The problem: Return the listing below unchanged, minus its pictures.

Provided information:

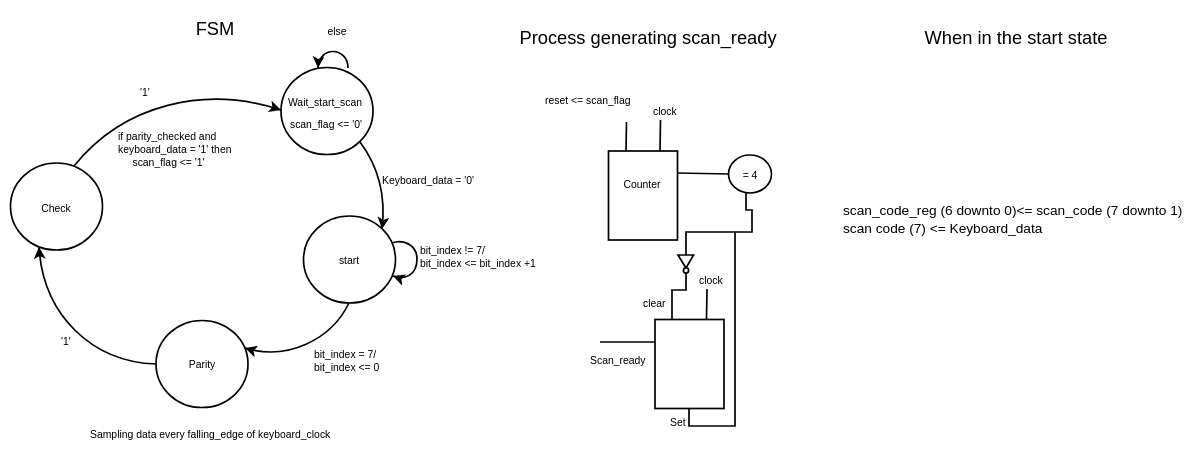
<!DOCTYPE html>
<html lang="en">
<head>
<meta charset="utf-8">
<title>Keyboard scan state machine</title>
<style>
:root { --ink: #000; --paper: #fff; }
* { box-sizing: border-box; margin: 0; padding: 0; }
html, body { width: 1200px; height: 456px; overflow: hidden; background: var(--paper); }
.diagram { position: relative; width: 1200px; height: 456px; overflow: hidden; color: var(--ink); font: 10.4px/13px "Liberation Sans", Arial, sans-serif; }
.wiring { position: absolute; inset: 0; fill: none; stroke: var(--ink); stroke-width: 1.7; }
.shape { fill: var(--paper); }
.head { fill: var(--ink); stroke: none; }
.diagram h2, .diagram p { position: absolute; white-space: pre; transform: translateY(-50%); }
.diagram h2 { font-size: 18.3px; line-height: 22px; font-weight: 400; }
.diagram .mid { transform: translate(-50%, -50%); text-align: center; }
.diagram .code { font-size: 13.7px; line-height: 17.5px; }
</style>
</head>
<body>
<main class="diagram">
  <svg class="wiring" width="1200" height="456" viewBox="0 0 1200 456" aria-hidden="true">
    <defs>
      <marker id="arrow" markerUnits="userSpaceOnUse" markerWidth="14" markerHeight="12" refX="12" refY="6" orient="auto">
        <path class="head" d="M12 6 0 0 3 6 0 12Z"/>
      </marker>
    </defs>
    <g class="states">
      <ellipse class="shape" cx="327" cy="111" rx="46" ry="43.5"/>
      <ellipse class="shape" cx="349.5" cy="259.5" rx="46" ry="43.5"/>
      <ellipse class="shape" cx="202" cy="364" rx="46" ry="43.5"/>
      <ellipse class="shape" cx="56.5" cy="206.5" rx="46" ry="43.5"/>
    </g>
    <g class="transitions" marker-end="url(#arrow)">
      <path marker-end="url(#arrow)" d="M74 166C124 104 205 85 281 110"/>
      <path marker-end="url(#arrow)" d="M360 142C378 166 386 196 382 229"/>
      <path marker-end="url(#arrow)" d="M349 303C331 340 287 361 245 348"/>
      <path marker-end="url(#arrow)" d="M156 364C92 362 43 315 39 247"/>
      <path marker-end="url(#arrow)" d="M348 68C348 47 319 45 318 68"/>
      <path marker-end="url(#arrow)" d="M392 243C402 239 417 244 417 259C417 276 404 280 393 276"/>
    </g>
    <g class="circuit">
      <path d="M626 151 626.5 122M660 151 660.5 120M677 173 729 174"/>
      <rect class="shape" x="608.5" y="151" width="69" height="89"/>
      <ellipse class="shape" cx="750" cy="174" rx="21.5" ry="19"/>
      <path d="M746 193V210H752V232H686V255"/>
      <path class="shape" d="M678 255H693.5L686 268Z"/>
      <circle class="shape" cx="686" cy="270.5" r="2.6"/>
      <path d="M686 273V290H672V319M706.5 319 707 289M600 342H655M735 232V426H689V408"/>
      <rect class="shape" x="655" y="319.5" width="69" height="89"/>
    </g>
  </svg>

  <section class="state-machine">
    <h2 class="mid" style="left:215px;top:29px">FSM</h2>
    <p class="mid" style="left:337px;top:31px">else</p>
    <p class="mid" style="left:325px;top:102px">Wait_start_scan</p>
    <p class="mid" style="left:326px;top:124px">scan_flag &lt;= '0'</p>
    <p class="mid" style="left:349px;top:260px">start</p>
    <p class="mid" style="left:202px;top:364px">Parity</p>
    <p class="mid" style="left:56px;top:208px">Check</p>
    <p style="left:140px;top:92px">'1'</p>
    <p style="left:118px;top:149px">if parity_checked and
keyboard_data = '1' then
     scan_flag &lt;= '1'</p>
    <p style="left:382px;top:180px">Keyboard_data = '0'</p>
    <p style="left:420px;top:257px">bit_index != 7/
bit_index &lt;= bit_index +1</p>
    <p style="left:314px;top:361px">bit_index = 7/
bit_index &lt;= 0</p>
    <p style="left:61px;top:341px">'1'</p>
    <p style="left:90px;top:434px">Sampling data every falling_edge of keyboard_clock</p>
  </section>

  <section class="scan-ready">
    <h2 class="mid" style="left:648px;top:38px">Process generating scan_ready</h2>
    <p style="left:545px;top:100px">reset &lt;= scan_flag</p>
    <p style="left:653px;top:111px">clock</p>
    <p class="mid" style="left:642px;top:184px">Counter</p>
    <p class="mid" style="left:750px;top:175px">= 4</p>
    <p style="left:699px;top:280px">clock</p>
    <p style="left:643px;top:303px">clear</p>
    <p style="left:590px;top:360px">Scan_ready</p>
    <p style="left:670px;top:422px">Set</p>
  </section>

  <section class="start-state">
    <h2 class="mid" style="left:1016px;top:38px">When in the start state</h2>
    <p class="code" style="left:843px;top:219px">scan_code_reg (6 downto 0)&lt;= scan_code (7 downto 1)
scan code (7) &lt;= Keyboard_data</p>
  </section>
</main>
</body>
</html>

Answer for this exercise:
<!DOCTYPE html>
<html lang="en">
<head>
<meta charset="utf-8">
<title>Keyboard scan state machine</title>
<style>
:root { --ink: #000; --paper: #fff; }
* { box-sizing: border-box; margin: 0; padding: 0; }
html, body { width: 1200px; height: 456px; overflow: hidden; background: var(--paper); }
.diagram { position: relative; width: 1200px; height: 456px; overflow: hidden; color: var(--ink); font: 10.4px/13px "Liberation Sans", Arial, sans-serif; }
.wiring { position: absolute; inset: 0; fill: none; stroke: var(--ink); stroke-width: 1.7; }
.shape { fill: var(--paper); }
.head { fill: var(--ink); stroke: none; }
.diagram h2, .diagram p { position: absolute; white-space: pre; transform: translateY(-50%); }
.diagram h2 { font-size: 18.3px; line-height: 22px; font-weight: 400; }
.diagram .mid { transform: translate(-50%, -50%); text-align: center; }
.diagram .code { font-size: 13.7px; line-height: 17.5px; }
</style>
</head>
<body>
<main class="diagram">
  <svg class="wiring" width="1200" height="456" viewBox="0 0 1200 456" aria-hidden="true">
    <defs>
      <marker id="arrow" markerUnits="userSpaceOnUse" markerWidth="14" markerHeight="12" refX="12" refY="6" orient="auto">
        <path class="head" d="M12 6 0 0 3 6 0 12Z"/>
      </marker>
    </defs>
    <g class="states">
      <ellipse class="shape" cx="327" cy="111" rx="46" ry="43.5"/>
      <ellipse class="shape" cx="349.5" cy="259.5" rx="46" ry="43.5"/>
      <ellipse class="shape" cx="202" cy="364" rx="46" ry="43.5"/>
      <ellipse class="shape" cx="56.5" cy="206.5" rx="46" ry="43.5"/>
    </g>
    <g class="transitions" marker-end="url(#arrow)">
      <path marker-end="url(#arrow)" d="M74 166C124 104 205 85 281 110"/>
      <path marker-end="url(#arrow)" d="M360 142C378 166 386 196 382 229"/>
      <path marker-end="url(#arrow)" d="M349 303C331 340 287 361 245 348"/>
      <path marker-end="url(#arrow)" d="M156 364C92 362 43 315 39 247"/>
      <path marker-end="url(#arrow)" d="M348 68C348 47 319 45 318 68"/>
      <path marker-end="url(#arrow)" d="M392 243C402 239 417 244 417 259C417 276 404 280 393 276"/>
    </g>
    <g class="circuit">
      <path d="M626 151 626.5 122M660 151 660.5 120M677 173 729 174"/>
      <rect class="shape" x="608.5" y="151" width="69" height="89"/>
      <ellipse class="shape" cx="750" cy="174" rx="21.5" ry="19"/>
      <path d="M746 193V210H752V232H686V255"/>
      <path class="shape" d="M678 255H693.5L686 268Z"/>
      <circle class="shape" cx="686" cy="270.5" r="2.6"/>
      <path d="M686 273V290H672V319M706.5 319 707 289M600 342H655M735 232V426H689V408"/>
      <rect class="shape" x="655" y="319.5" width="69" height="89"/>
    </g>
  </svg>

  <section class="state-machine">
    <h2 class="mid" style="left:215px;top:29px">FSM</h2>
    <p class="mid" style="left:337px;top:31px">else</p>
    <p class="mid" style="left:325px;top:102px">Wait_start_scan</p>
    <p class="mid" style="left:326px;top:124px">scan_flag &lt;= '0'</p>
    <p class="mid" style="left:349px;top:260px">start</p>
    <p class="mid" style="left:202px;top:364px">Parity</p>
    <p class="mid" style="left:56px;top:208px">Check</p>
    <p style="left:140px;top:92px">'1'</p>
    <p style="left:118px;top:149px">if parity_checked and
keyboard_data = '1' then
     scan_flag &lt;= '1'</p>
    <p style="left:382px;top:180px">Keyboard_data = '0'</p>
    <p style="left:420px;top:257px">bit_index != 7/
bit_index &lt;= bit_index +1</p>
    <p style="left:314px;top:361px">bit_index = 7/
bit_index &lt;= 0</p>
    <p style="left:61px;top:341px">'1'</p>
    <p style="left:90px;top:434px">Sampling data every falling_edge of keyboard_clock</p>
  </section>

  <section class="scan-ready">
    <h2 class="mid" style="left:648px;top:38px">Process generating scan_ready</h2>
    <p style="left:545px;top:100px">reset &lt;= scan_flag</p>
    <p style="left:653px;top:111px">clock</p>
    <p class="mid" style="left:642px;top:184px">Counter</p>
    <p class="mid" style="left:750px;top:175px">= 4</p>
    <p style="left:699px;top:280px">clock</p>
    <p style="left:643px;top:303px">clear</p>
    <p style="left:590px;top:360px">Scan_ready</p>
    <p style="left:670px;top:422px">Set</p>
  </section>

  <section class="start-state">
    <h2 class="mid" style="left:1016px;top:38px">When in the start state</h2>
    <p class="code" style="left:843px;top:219px">scan_code_reg (6 downto 0)&lt;= scan_code (7 downto 1)
scan code (7) &lt;= Keyboard_data</p>
  </section>
</main>
</body>
</html>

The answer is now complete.